For me, sometimes reevaluating my life is as simple as cleaning my house. All of a sudden with laundry put away, grime slicked off the counters and crumbs vacuumed off the bed (the epitome of being an adult is eating in bed, right?) the topsy turvy things in life seem to right themselves. From giving your possessions a meaningful life, to which direction your socks prefer to face and finding enough inner quiet to determine what things spark true joy, Kondo’s cleaning manifesto lays out spotless directions to live a simple, beautiful life.
Tiny Beautiful Things by Cheryl Strayed
If you’re a lover of The Rumpus’s Sugar advice column, or really any other works by Chery Strayed (you may have heard of a little one called Wild), you’ll want to jump on Tiny Beautiful Things immediately. Life is not made up of just one fix it solution, which is the beauty of this book; it encompasses all the little problems, and the “best of” answers, that readers have submitted over the years. Think of this as a dictionary for all of the questions that come up in life.

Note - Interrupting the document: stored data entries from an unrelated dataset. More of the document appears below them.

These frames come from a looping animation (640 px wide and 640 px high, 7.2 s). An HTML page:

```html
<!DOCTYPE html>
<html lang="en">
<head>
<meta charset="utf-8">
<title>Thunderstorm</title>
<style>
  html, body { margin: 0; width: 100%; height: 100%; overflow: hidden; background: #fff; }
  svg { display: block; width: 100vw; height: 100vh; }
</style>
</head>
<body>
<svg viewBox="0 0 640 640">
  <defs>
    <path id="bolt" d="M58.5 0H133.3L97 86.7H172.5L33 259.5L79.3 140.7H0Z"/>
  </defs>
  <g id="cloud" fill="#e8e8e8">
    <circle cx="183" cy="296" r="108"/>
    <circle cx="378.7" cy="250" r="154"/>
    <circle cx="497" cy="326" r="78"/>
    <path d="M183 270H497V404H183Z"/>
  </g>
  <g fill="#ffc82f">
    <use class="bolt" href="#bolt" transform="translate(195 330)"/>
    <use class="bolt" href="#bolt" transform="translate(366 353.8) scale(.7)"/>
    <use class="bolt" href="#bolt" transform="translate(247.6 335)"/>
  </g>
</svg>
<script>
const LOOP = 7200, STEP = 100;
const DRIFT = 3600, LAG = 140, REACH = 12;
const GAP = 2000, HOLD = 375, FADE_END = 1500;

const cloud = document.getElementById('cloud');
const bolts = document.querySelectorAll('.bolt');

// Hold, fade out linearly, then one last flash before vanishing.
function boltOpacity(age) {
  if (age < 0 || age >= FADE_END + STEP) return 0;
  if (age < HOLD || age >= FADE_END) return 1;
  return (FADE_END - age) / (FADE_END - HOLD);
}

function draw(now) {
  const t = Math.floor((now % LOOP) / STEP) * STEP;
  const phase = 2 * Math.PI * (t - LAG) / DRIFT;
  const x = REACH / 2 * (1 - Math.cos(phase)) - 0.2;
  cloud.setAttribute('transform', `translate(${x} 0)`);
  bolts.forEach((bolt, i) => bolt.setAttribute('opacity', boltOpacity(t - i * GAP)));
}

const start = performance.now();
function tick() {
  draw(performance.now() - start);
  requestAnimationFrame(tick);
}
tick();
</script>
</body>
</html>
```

Happier at Home: Kiss More, Jump More, Abandon Self-Control, and My Other Experiments in Everyday Life by Gretchen Rubin
Home should be your happy place: that is the premise of Gretchen Rubin’s follow up to The Happiness Project . The best part? This isn’t an unattainable theological kind of undertaking; Rubin has taken on the quest for a home based on simplicity, comfort and love, in just one school year, September through May. Rubin strikes a balance between philosophical ideas, memoir-style stories, experimentation and practical solutions to take on room after room and make home not just where the heart is but where the happiness is.

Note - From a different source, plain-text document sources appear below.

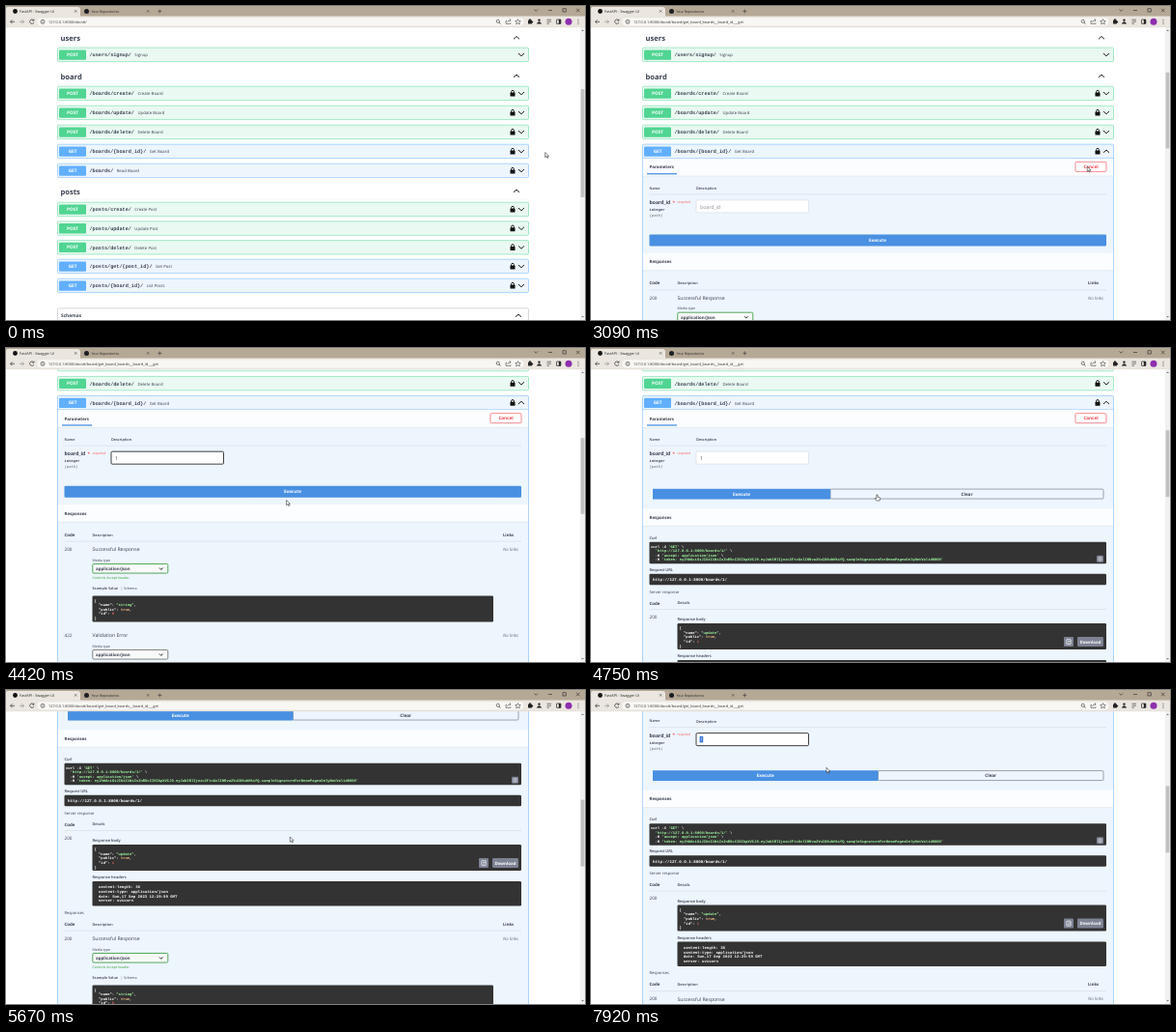
These frames come from a looping animation (600x325 px, 8000 ms). An HTML page:

```html
<!DOCTYPE html>
<html lang="en">
<head>
<meta charset="utf-8">
<title>API docs walkthrough</title>
<style>
  html, body { margin: 0; width: 100%; height: 100%; overflow: hidden; background: #fff; }
  svg { display: block; width: 600px; height: 325px; }
  text { font-family: "Open Sans", sans-serif; fill: #3b4151; text-rendering: geometricPrecision; white-space: pre; }
  .b { font-weight: 700; }
  .s { font-weight: 600; }
  .i { font-style: italic; }
  .m { font-family: "Liberation Mono", monospace; }
  .c { text-anchor: middle; }
  .w { fill: #fff; }
</style>
</head>
<body>
<svg id="stage" viewBox="0 0 600 325" xmlns="http://www.w3.org/2000/svg"></svg>
<script>
const LOOP = 8000;
const GREEN = '#50d592', BLUE = '#61affe', PANEL = '#edf5fd', INK = '#3b4151', DARK = '#333', BUTTON = '#4990e2';
const OPENED = 1750, TRYING = 3000, EXECUTED = 4635;

// Drawing helpers; text is placed by its vertical centre.
const text = (x, y, str, size, cls = '', fill = '') =>
  `<text x="${x}" y="${y + size * 0.36}" font-size="${size}" class="${cls}"${fill && ` style="fill:${fill}"`}>${str}</text>`;
const rect = (x, y, w, h, fill, stroke = 'none', r = 0, sw = 0.7) =>
  `<rect x="${x}" y="${y}" width="${w}" height="${h}" rx="${r}" fill="${fill}" stroke="${stroke}" stroke-width="${sw}"/>`;
const line = (d, stroke = INK, sw = 0.8) => `<path d="${d}" fill="none" stroke="${stroke}" stroke-width="${sw}"/>`;
const circle = (x, y, r, fill, stroke = 'none') =>
  `<circle cx="${x}" cy="${y}" r="${r}" fill="${fill}" stroke="${stroke}" stroke-width=".7"/>`;
const group = (id, body) => `<g id="${id}">${body}</g>`;
const named = (id, markup) => markup.replace(/^<(\w+)/, `<$1 id="${id}"`);
const rule = y => line(`M60.5 ${y}H534`, '#cdd4dc', 0.5);
const chevron = (x, y, up) => line(`M${x - 3} ${y + (up ? 1.4 : -1.4)}l3 ${up ? -2.8 : 2.8} 3 ${up ? 2.8 : -2.8}`, '#222', 1);
const tint = (color, str) => `<tspan style="fill:${color}">${str}</tspan>`;
const quoted = s => tint('#a2fca2', s);

function section(y, name) {
  return text(56.5, y, name, 7.6, 'b') + line(`M53 ${y + 8}H542`, '#eceef0', 0.5) + chevron(529, y - 0.5, true);
}

function summary(y, method, path, label, { lock = true, up = false } = {}) {
  const lockIcon = rect(522.5, y - 0.8, 5, 4, '#111', 'none', 0.6) + line(`M523.6 ${y - 0.5}v-1.2a1.4 1.4 0 0 1 2.8 0v1.2`, '#111', 0.9);
  return rect(55, y - 5, 28, 10.3, method === 'GET' ? BLUE : GREEN, 'none', 1)
    + text(69, y, method, 4.7, 'b c w')
    + text(86.5, y, path, 5.17, 'm s')
    + text(86.5 + path.length * 3.1 + 3.4, y + 0.5, label, 4.3)
    + (lock ? lockIcon : '') + chevron(534, y, up);
}

function row(y, method, path, label, options) {
  const get = method === 'GET';
  return rect(53.5, y - 7.2, 488, 14.4, get ? PANEL : '#eaf9f2', get ? BLUE : GREEN, 1.2, 0.5)
    + summary(y, method, path, label, options);
}

function band(y, label) {
  return rect(53.9, y - 9, 487.2, 18, '#fbfdff') + line(`M53.9 ${y + 9.2}H541.1`, '#d9e2ea', 0.6) + text(60.5, y, label, 4.4, 'b');
}

function button(x, y, w, label, stroke, color = stroke) {
  return rect(x, y - 5, w, 10, '#fff', stroke, 1.2, 0.6) + text(x + w / 2, y, label, 4.6, 'b c', color);
}

function copyIcon(x, y, s) {
  return rect(x, y, s, s, '#7d8293', 'none', 1)
    + `<g transform="translate(${x} ${y}) scale(${s / 10})">` + rect(2.8, 2.6, 4.4, 5, 'none', '#fff', 0.4) + line('M4 4.4H7M4 6H6', '#fff', 0.6) + '</g>';
}

const lines = (x, y, step, size, rows) =>
  rows.map(([dx, s], i) => text(x + dx, y + i * step, s, size, 'm b w')).join('');

function jsonLines(y, value, last) {
  return lines(91.5, y, 4.6, 3.8, [
    [0, '{'], [4.6, `"name": ${quoted(`"${value}"`)},`], [4.6, `"public": ${tint('#fcc28c', 'true')},`],
    [4.6, `"id": ${tint('#d36363', last)}`], [0, '}']]);
}

function pageTop() {
  return section(33, 'users')
    + row(50, 'POST', '/users/signup/', 'Signup', { lock: false })
    + section(72.5, 'board')
    + ['Create', 'Update', 'Delete'].map((verb, i) =>
        row(90 + i * 20, 'POST', `/boards/${verb.toLowerCase()}/`, `${verb} Board`)).join('');
}

function closedList() {
  return row(150, 'GET', '/boards/{board_id}/', 'Get Board')
    + row(170, 'GET', '/boards/', 'Read Board')
    + section(191.5, 'posts')
    + ['Create', 'Update', 'Delete'].map((verb, i) =>
        row(210 + i * 19.7, 'POST', `/posts/${verb.toLowerCase()}/`, `${verb} Post`)).join('')
    + row(269, 'GET', '/posts/get/{post_id}/', 'Get Post')
    + row(289, 'GET', '/posts/{board_id}/', 'List Posts')
    + rect(53.5, 312.5, 488, 30, '#fff', '#c4c6ca', 1.2)
    + text(57, 320, 'Schemas', 4.8, 'b') + chevron(531, 320, true);
}

function parameters() {
  return rect(53.5, 142.7, 488, 700, PANEL, BLUE, 1.2, 0.5)
    + summary(150, 'GET', '/boards/{board_id}/', 'Get Board', { up: true })
    + line('M53.5 157.2H541.5', BLUE, 0.5)
    + group('hoverCopy', copyIcon(508, 145.8, 8.5))
    + band(166.5, 'Parameters') + line('M58 173.3H89', BUTTON, 1.3)
    + group('tryButton', button(496, 166, 38, 'Try it out', '#8b8e97', INK))
    + group('cancelButton', button(502, 166, 32, 'Cancel', '#f0404a'))
    + text(60.5, 188, 'Name', 3.75, 's') + text(109, 188, 'Description', 3.8, 's') + rule(194.5)
    + text(60.5, 203, 'board_id', 5.1, 'b') + text(84.5, 202.5, '*', 4.5, '', '#f00') + text(89.5, 202, 'required', 3.4, '', '#f55')
    + text(60.5, 210, 'integer', 3.8, 'm b') + text(60.5, 216, '(path)', 3.9, 'm i', '#666')
    + '<rect id="field" x="109" y="200.5" width="116.5" height="13" rx="1.2"/>'
    + group('selection', rect(112.6, 203.8, 3.6, 6.4, '#3573d9'))
    + named('placeholder', text(113, 207.3, 'board_id', 5.2, '', '#8b8f98'))
    + named('typed', text(113, 207.3, '1', 5.2))
    + group('caret', line('M113 204V210.5', '#111', 0.5));
}

function response(y, code, label, selectStroke) {
  return text(60.5, y, code, 4.6) + text(89.5, y + 0.3, label, 5.1) + text(515, y, 'No links', 4.5, 'i', '#666b77')
    + text(89.5, y + 11.2, 'Media type', 3.6)
    + rect(89.8, y + 15.3, 78, 9.6, '#f9fafa', selectStroke, 1.2, 0.9) + text(93, y + 20.2, 'application/json', 4.4, 'b')
    + line(`M159 ${y + 19.4}l1.8 1.8 1.8-1.8`, '#111', 0.9);
}

function example(y) {
  return text(89.5, y, 'Example Value', 3.75, 's') + line(`M119.7 ${y - 2.2}v4.5`, '#aaa', 0.4) + text(122, y, 'Schema', 3.7)
    + rect(89.5, y + 7.6, 415.5, 27, DARK, 'none', 1.2);
}

function responseTable() {
  return text(60.5, 274, 'Code', 4.4, 'b') + text(89.5, 274.2, 'Description', 3.8, 's') + text(515, 274, 'Links', 4.2, 'b')
    + rule(281)
    + response(289, '200', 'Successful Response', '#41a047')
    + text(89.5, 318.8, 'Controls Accept header.', 3.5, '', '#2f9e2f')
    + example(329.7) + jsonLines(342, 'string', '0')
    + response(378, '422', 'Validation Error', '#777') + example(412);
}

function result() {
  const token = 'eyJhbGciOiJIUzI1NiIsInR5cCI6IkpXVCJ9.' + 'eyJub3RlIjoic2FtcGxlIHRva2VuIG9ubHkifQ.' + 'sampleSignatureForDemoPagesOnlyNotValid0000';
  return named('clearBox', rect(64, 241, 467, 10, 'none', '#666b77', 1.2, 0.6))
    + named('clearText', text(388, 246, 'Clear', 4.6, 'b c'))
    + named('runBox', rect(64, 240.7, 183, 10.8, BUTTON))
    + named('runText', text(155, 246, 'Execute', 4.6, 'b c w'))
    + band(270, 'Responses')
    + text(60.5, 291.3, 'Curl', 4, 's') + rect(60.5, 295.6, 473.5, 22.6, DARK, 'none', 1.2)
    + lines(62, 300.3, 4.55, 3.8, [
        [0, `curl -X ${quoted("'GET'")} \\`],
        [4.6, `${quoted("'http://127.0.0.1:8000/boards/1/'")} \\`],
        [4.6, `-H ${quoted("'accept: application/json'")} \\`],
        [4.6, `-H ${quoted(`'token: ${token}'`)}`]])
    + copyIcon(524, 309.7, 7)
    + text(60.5, 324.3, 'Request URL', 4, 's') + rect(60.5, 328.8, 473.5, 11.4, DARK, 'none', 1.2)
    + text(64, 334.5, 'http://127.0.0.1:8000/boards/1/', 4.15, 'm b w')
    + text(60.5, 347, 'Server response', 4.1)
    + text(60.5, 359, 'Code', 4.4, 'b') + text(89.5, 359, 'Details', 3.9, 's') + rule(365.5)
    + text(60.5, 373, '200', 4.6) + text(89.5, 376, 'Response body', 4, 's')
    + rect(89.5, 380, 444.5, 27, DARK, 'none', 1.2) + jsonLines(384.8, 'update', '1')
    + copyIcon(490, 394, 10) + rect(504, 394, 27, 10, '#7d8293', 'none', 1.2) + text(517.5, 399, 'Download', 4.4, 'b c w')
    + text(89.5, 413.8, 'Response headers', 4, 's') + rect(89.5, 418, 444.5, 25.4, DARK, 'none', 1.2)
    + lines(95.8, 424, 4.55, 4, ['content-length: 38', 'content-type: application/json',
        'date: Sun,17 Sep 2023 12:29:59 GMT', 'server: uvicorn'].map(s => [0, s]))
    + text(60.5, 450.4, 'Responses', 4.1);
}

function browserBar() {
  const ink = '#454545', bar = '#ebe6df';
  return rect(0, 0, 600, 11, '#b5a895')
    + `<path d="M0 11V2.5Q0 1 2 1H74Q77 1 77 4V11Z" fill="${bar}"/>` + rect(0, 10.5, 600, 11.5, bar)
    + circle(9.5, 5.5, 2.4, '#111') + text(14, 5.5, 'FastAPI - Swagger UI', 3.8, '', '#222') + line('M71 4.2l2.4 2.4m0-2.4l-2.4 2.4', ink, 0.6)
    + circle(83.5, 5.5, 2.5, '#1b1f23') + text(88.5, 5.5, 'Your Repositories', 3.5, '', '#222') + line('M146 4.2l2.4 2.4m0-2.4l-2.4 2.4', ink, 0.6)
    + line('M157.3 5.4h4M159.3 3.4v4', ink, 0.7)
    + line('M547.5 3.5l1.8 1.8 1.8-1.8M562 4.5h4M591 2.8l3.4 3.4m0-3.4l-3.4 3.4', '#222', 0.6) + rect(577, 2.8, 3.2, 3.2, 'none', '#222', 0, 0.6)
    + line('M9 16.3H4.5m2-2l-2 2 2 2', ink) + line('M14 16.3h4.5m-2-2l2 2-2 2', '#999')
    + line('M28.6 14.8a2.2 2.2 0 1 0 .3 2.2M29 13.6v1.6h-1.7', ink)
    + rect(32.5, 12.2, 504, 8.2, '#f9f7f4', 'none', 4.1)
    + circle(38, 16.3, 2, 'none', ink) + line('M38 16v1.4M38 14.9v.6', ink, 0.6)
    + named('address', text(44, 16.2, '', 3.85, '', '#333'))
    + circle(509.8, 15.8, 1.6, 'none', ink) + line('M511 17l1.5 1.5', ink)
    + line('M519 15.2h-1v3.2h5v-1M519.5 17q.5-2.4 3.5-2.4m-1.2-1.3l1.4 1.3-1.4 1.3', ink, 0.6)
    + line('M530.5 13.6l.8 1.8 2 .2-1.5 1.3.5 2-1.8-1.1-1.8 1.1.5-2-1.5-1.3 2-.2z', ink, 0.6)
    + rect(541, 14.6, 4, 4, '#222', 'none', 0.6) + circle(543, 14.3, 1, '#222') + circle(545.2, 16.6, 1, '#222')
    + circle(552.5, 14.6, 1.2, '#222') + '<path d="M549.8 18.6q2.7-4.6 5.4 0z" fill="#222"/>'
    + line('M560.5 14.2h4.5M560.5 16.2h4.5M560.5 18.2h2.5', ink, 0.7)
    + rect(570.5, 14, 4.4, 4.4, 'none', '#222', 0.4) + rect(572.8, 14, 2.1, 4.4, '#222')
    + circle(583, 16.3, 3.5, '#8e2fae')
    + [14.3, 16.3, 18.3].map(y => circle(593, y, 0.55, ink)).join('')
    + line('M0 21.8H600', '#dcd8d2', 0.5);
}

const scrollbar = rect(595, 22, 5, 303, '#f1f1f1') + '<rect id="thumb" x="595.6" width="3.8" fill="#c1c1c1"/>'
  + '<path d="M596.2 26l1.4-1.6 1.4 1.6zM596.2 321l1.4 1.6 1.4-1.6z" fill="#777"/>';

const pointers = group('arrow', '<path d="M0 0V5.2L1.3 4.1 2.2 6 3 5.6 2.2 3.8H3.8Z" fill="#fff" stroke="#111" stroke-width=".5"/>')
  + group('hand', '<path d="M-.6 0Q0-.6.6 0V2.2L2.8 2.8Q3.3 3 3.1 4L2.6 6H-.6L-2.2 3.6Q-1.6 2.8-.6 3.6Z" fill="#fff" stroke="#111" stroke-width=".5"/>')
  + group('beam', line('M-1-2.5h2M0-2.5v5M-1 2.5h2', '#111', 0.5));

document.getElementById('stage').innerHTML = rect(0, 0, 600, 325, '#fff')
  + group('page', pageTop() + group('closed', closedList())
    + group('open', parameters()
      + group('idleHead', band(252, 'Responses'))
      + group('tryHead', rect(60.5, 236, 473.5, 12, BUTTON, 'none', 1.2) + text(297, 242, 'Execute', 4.6, 'b c w') + band(264.3, 'Responses'))
      + group('result', result())
      + group('table', responseTable())))
  + scrollbar + browserBar() + group('cursor', pointers);

const el = Object.fromEntries([...document.querySelectorAll('[id]')].map(n => [n.id, n]));
const show = (id, on) => { el[id].style.display = on ? '' : 'none'; };
const set = (id, attrs) => { for (const k in attrs) el[id].setAttribute(k, attrs[k]); };
const shift = (id, y, x = 0) => set(id, { transform: `translate(${x} ${y})` });
const clamp = p => Math.min(1, Math.max(0, p));
const inOut = p => p < 0.5 ? 2 * p * p : 1 - 2 * (1 - p) ** 2;

// [start, end, wheel notches]
const NOTCH = 31.25;
const SCROLLS = [[3750, 3956, 3], [4800, 5000, 4], [6400, 6618, -2]];
// [time, x, y, pointer shape from then on]
const MOVES = [
  [0, 558.7, 151.5, 'arrow'], [700, 558.7, 151.5, 'arrow'], [1400, 533.5, 150, 'hand'], [2300, 533.5, 150, 'hand'],
  [2850, 515, 166, 'hand'], [3080, 515, 166, 'arrow'], [3380, 239, 206.7, 'beam'], [3800, 239, 206.7, 'hand'],
  [4150, 239, 206.7, 'arrow'], [4500, 296.5, 152, 'hand'], [4830, 296.5, 152, 'arrow'], [5000, 294.3, 152, 'arrow'],
  [5950, 294.3, 152, 'arrow'], [6400, 254.8, 150.7, 'arrow'], [6750, 254.8, 150.7, 'arrow'], [7150, 140, 51, 'beam'],
  [7350, 140, 51, 'beam'], [7500, 112, 51, 'beam'], [7590, 112, 51, 'arrow'], [7900, 244, 80.3, 'arrow'], [LOOP, 244, 80.3, 'arrow']];

function pointerAt(t) {
  const i = MOVES.findIndex((m, n) => t < MOVES[n + 1][0]);
  const [t0, x0, y0, shape] = MOVES[i], [t1, x1, y1] = MOVES[i + 1];
  const p = inOut((t - t0) / (t1 - t0));
  return { x: x0 + (x1 - x0) * p, y: y0 + (y1 - y0) * p, shape };
}

function draw(t) {
  const opened = t >= OPENED, trying = t >= TRYING, executed = t >= EXECUTED;
  const scroll = NOTCH * SCROLLS.reduce((sum, [a, b, n]) => sum + n * inOut(clamp((t - a) / (b - a))), 0);
  shift('page', 0.4 - scroll);

  show('closed', !opened);
  show('open', opened);
  show('hoverCopy', t < 2500);
  show('tryButton', !trying);
  show('cancelButton', trying);
  show('idleHead', !trying);
  show('tryHead', trying && !executed);
  show('result', executed);
  shift('result', -1.6);
  shift('table', executed ? 186.5 : trying ? 12.5 : 0);
  el.address.textContent = '127.0.0.1:8000/docs#/' + (opened ? 'board/get_board_boards__board_id___get' : '');

  const focused = (t >= 3400 && t < EXECUTED) || t >= 7250;
  const typed = t >= 4250, selected = t >= 7500;
  set('field', { fill: trying ? '#fff' : '#f5f8fa', stroke: focused ? '#2b2b2b' : '#d4d8dd', 'stroke-width': focused ? 0.9 : 0.6 });
  show('placeholder', !typed);
  show('typed', typed);
  el.typed.style.fill = selected ? '#fff' : INK;
  show('selection', selected);
  show('caret', focused && !typed);

  // The Execute button grows from its label until both halves are equal.
  const grow = 1 - (1 - clamp((t - EXECUTED) / 300)) ** 2.15;
  const width = Math.max(24, 467 * grow / (1 + grow));
  set('runBox', { width });
  set('runText', { x: 64 + width / 2 });
  set('clearBox', { x: 64 + width, width: 467 - width });
  set('clearText', { x: 64 + width + (467 - width) / 2 });

  const height = executed ? 1273 : trying ? 1117 : opened ? 1098 : 785;
  set('thumb', { y: 28 + (157 + scroll) / height * 290, height: 303 / height * 290 });

  const { x, y, shape } = pointerAt(t);
  shift('cursor', y, x);
  for (const id of ['arrow', 'hand', 'beam']) show(id, id === shape);
}

function tick() {
  draw(performance.now() % LOOP);
  requestAnimationFrame(tick);
}
tick();
</script>
</body>
</html>
```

Radical Self Love by Gala Darling
As readers of her eponymous blog know, Gala Darling is not just a blogger, coach and social media powerhouse, she is also rhinestone encrusted spiritual unicorn. Her new book, Radical Self Love , is more than just a how-to for trying to find happiness, it addresses life at the source and encourages readers to find self-love and fulfillment to craft an authentic life and watch as success follows true passion.
Spirit Junkie: A Radical Road to Self-Love and Miracles by Gabrielle Bernstein
Spirit Junkie has become a go-to spiritual guide for the Millennial generation. Bernstein, who turned a life of partying and publicity into a life of ohms and openness, shares her path to transformation as a guidebook for those looking to overcome fear and find an inner excitement to take on life each and every day. OK, it may sound a little woo-woo, but Bernstein offers a fresh perspective on the idea of choosing love to a new generation in a more edgy and hip way.
The Gifts of Imperfection by Brené Brown
If the more lovey self-help is just not for you, there’s a good chance The Gifts of Imperfection is. Based in sociology and fact-driven research, Brown presents her theories of human worth and authenticity through extensive research on vulnerability, shame and empathy. Don’t let the title deceive you, the book’s perspective on psychological balance and how to attain emotional health in an evidence-based manner is refreshing. Want a sneak peek? Check out Brown’s TedxHouston talk from 2010.